Visitors, locals and international students were treated to an explosion of history and culture at the 11th annual Sheffield Jubilee Fayre recently.
Held at the Norfolk Heritage Park, the free community event offered tons of entertainment and attractions such as the Sheffield Horticulture Show, which is a vegetable and fruit farming competition, market stalls and park rides.
However, the highlight of the Fayre was definitely the larger than life re-enactment of significant historical events.
The lush, green Norfolk Park was transformed into a time machine as volunteers set up tents to display ancient weapons, tools and cooking utensils.
Using loud explosions, fireworks and war sound effects, the historical show drew crowds from all walks of life during the two-day fair.
Featuring over 300 volunteers, the re-enactment was carried out using realistic replicas, props and costumes from the ancient ages.
Organiser Howard Giles said that the entire historical experience is designed to emulate how people lived, survived and fought in the past, right from the first century Roman Empire till the late 1980’s.
He said: “Visitors can go up to the living historians, touch the clothing, pick up a sword and watch the history come to life.”
Numisimus Lupus VIII AVG, a volunteer dressed as a Roman Warrior, brandished a gleaming sword, claimed to be an exact replica of the weaponry used by the Roman soldiers in the first century.
“I often travel to countries like Spain, Holland and France to share a piece of the living Roman history of my ancestors,” said Numisimus, who has been involved in historical re-enactments for over 22 years.
Malaysian international student Celia Tong was awed at the American Civil War re-enactment which involved realistic guns, bombs and soldiers.
“It’s much more interesting to see and hear the actual scene being replayed in front of my eyes,” said Celia, an Accounting and Finance student.
Another international student, Simon Chu, stumbled upon the event while visiting the Norfolk Park with a couple of friends.

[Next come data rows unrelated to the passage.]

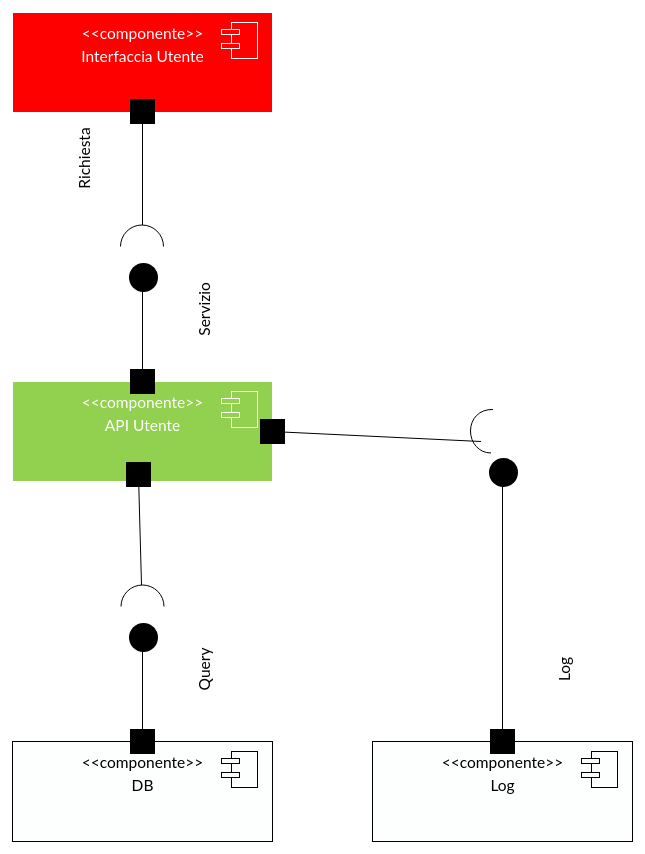
<!DOCTYPE html>
<html lang="it">
<head>
<meta charset="utf-8">
<title>Diagramma dei componenti</title>
<style>
  :root {
    --ink: #000000;
    --paper: #ffffff;
    --interface: #ff0000;
    --api: #92d050;
    --store: #fdfefe;
  }
  * { box-sizing: border-box; margin: 0; }
  html, body { width: 645px; height: 854px; overflow: hidden; background: var(--paper); }
  .diagram {
    position: relative;
    width: 645px;
    height: 854px;
    overflow: hidden;
    color: var(--ink);
    font: 400 15.5px/23px Lato, "Open Sans", sans-serif;
  }
  .component {
    position: absolute;
    width: 259px;
    height: 99px;
    padding-top: 9px;
    text-align: center;
    background: var(--fill);
    color: var(--line);
  }
  .component h2 { font: inherit; }
  .component svg {
    position: absolute;
    left: 207px;
    top: 8px;
    fill: var(--fill);
    stroke: var(--line);
  }
  .interface { --fill: var(--interface); --line: var(--paper); left: 13px; top: 13px; }
  .api { --fill: var(--api); --line: var(--paper); left: 13px; top: 382px; }
  .store {
    --fill: var(--store);
    --line: var(--ink);
    top: 741px;
    width: 261px;
    height: 101px;
    border: 1px solid var(--line);
  }
  .database { left: 12px; }
  .log { left: 372px; }
  .connectors { position: absolute; left: 0; top: 0; }
  .wires { fill: none; stroke: var(--ink); }
  .label {
    position: absolute;
    white-space: nowrap;
    transform: translate(-50%, -50%) rotate(-90deg);
  }
  .request { left: 84px; top: 158px; }
  .service { left: 204px; top: 309px; }
  .query { left: 204px; top: 669px; }
  .logging { left: 564px; top: 669px; }
</style>
</head>
<body>
<main class="diagram">
  <section class="component interface">
    <p>&lt;&lt;componente&gt;&gt;</p>
    <h2>Interfaccia Utente</h2>
    <svg width="40" height="40" aria-hidden="true">
      <g id="component-icon">
        <rect x="11.5" y="1.5" width="26" height="36"/>
        <rect x="1.5" y="8.5" width="18" height="5"/>
        <rect x="1.5" y="22.5" width="18" height="5"/>
      </g>
    </svg>
  </section>

  <section class="component api">
    <p>&lt;&lt;componente&gt;&gt;</p>
    <h2>API Utente</h2>
    <svg width="40" height="40" aria-hidden="true"><use href="#component-icon"/></svg>
  </section>

  <section class="component store database">
    <p>&lt;&lt;componente&gt;&gt;</p>
    <h2>DB</h2>
    <svg width="40" height="40" aria-hidden="true"><use href="#component-icon"/></svg>
  </section>

  <section class="component store log">
    <p>&lt;&lt;componente&gt;&gt;</p>
    <h2>Log</h2>
    <svg width="40" height="40" aria-hidden="true"><use href="#component-icon"/></svg>
  </section>

  <svg class="connectors" width="645" height="854" aria-hidden="true">
    <defs>
      <rect id="port" width="25" height="25"/>
      <path id="socket" d="M-21.5 21.5A21.5 21.5 0 0 1 21.5 21.5"/>
      <circle id="ball" r="14.5"/>
    </defs>
    <g class="wires">
      <path d="M142.5 112V225"/>
      <path d="M142.5 278V382"/>
      <path d="M138.5 475L141.5 585"/>
      <path d="M142.5 638V742"/>
      <path d="M272 431.5L481 441.5"/>
      <path d="M502.5 473V742"/>
      <use href="#socket" x="142" y="225"/>
      <use href="#socket" x="142.5" y="585"/>
      <path d="M493 409.5C479 409 470.5 419 470.5 431C470.5 443 479 453 491 453"/>
    </g>
    <g class="interfaces">
      <use href="#ball" x="143.5" y="277.5"/>
      <use href="#ball" x="143.5" y="637.5"/>
      <use href="#ball" x="503.5" y="472.5"/>
    </g>
    <g class="ports">
      <use href="#port" x="130" y="99"/>
      <use href="#port" x="130" y="369"/>
      <use href="#port" x="260" y="419"/>
      <use href="#port" x="126" y="462"/>
      <use href="#port" x="130" y="729"/>
      <use href="#port" x="490" y="729"/>
    </g>
  </svg>

  <p class="label request">Richiesta</p>
  <p class="label service">Servizio</p>
  <p class="label query">Query</p>
  <p class="label logging">Log</p>
</main>
</body>
</html>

“I think it’s great to learn about British culture and history from this event, rather than learning about it from text books,” he said.
-Story and Video by Mabel Yan
-Photo by Josephine Chua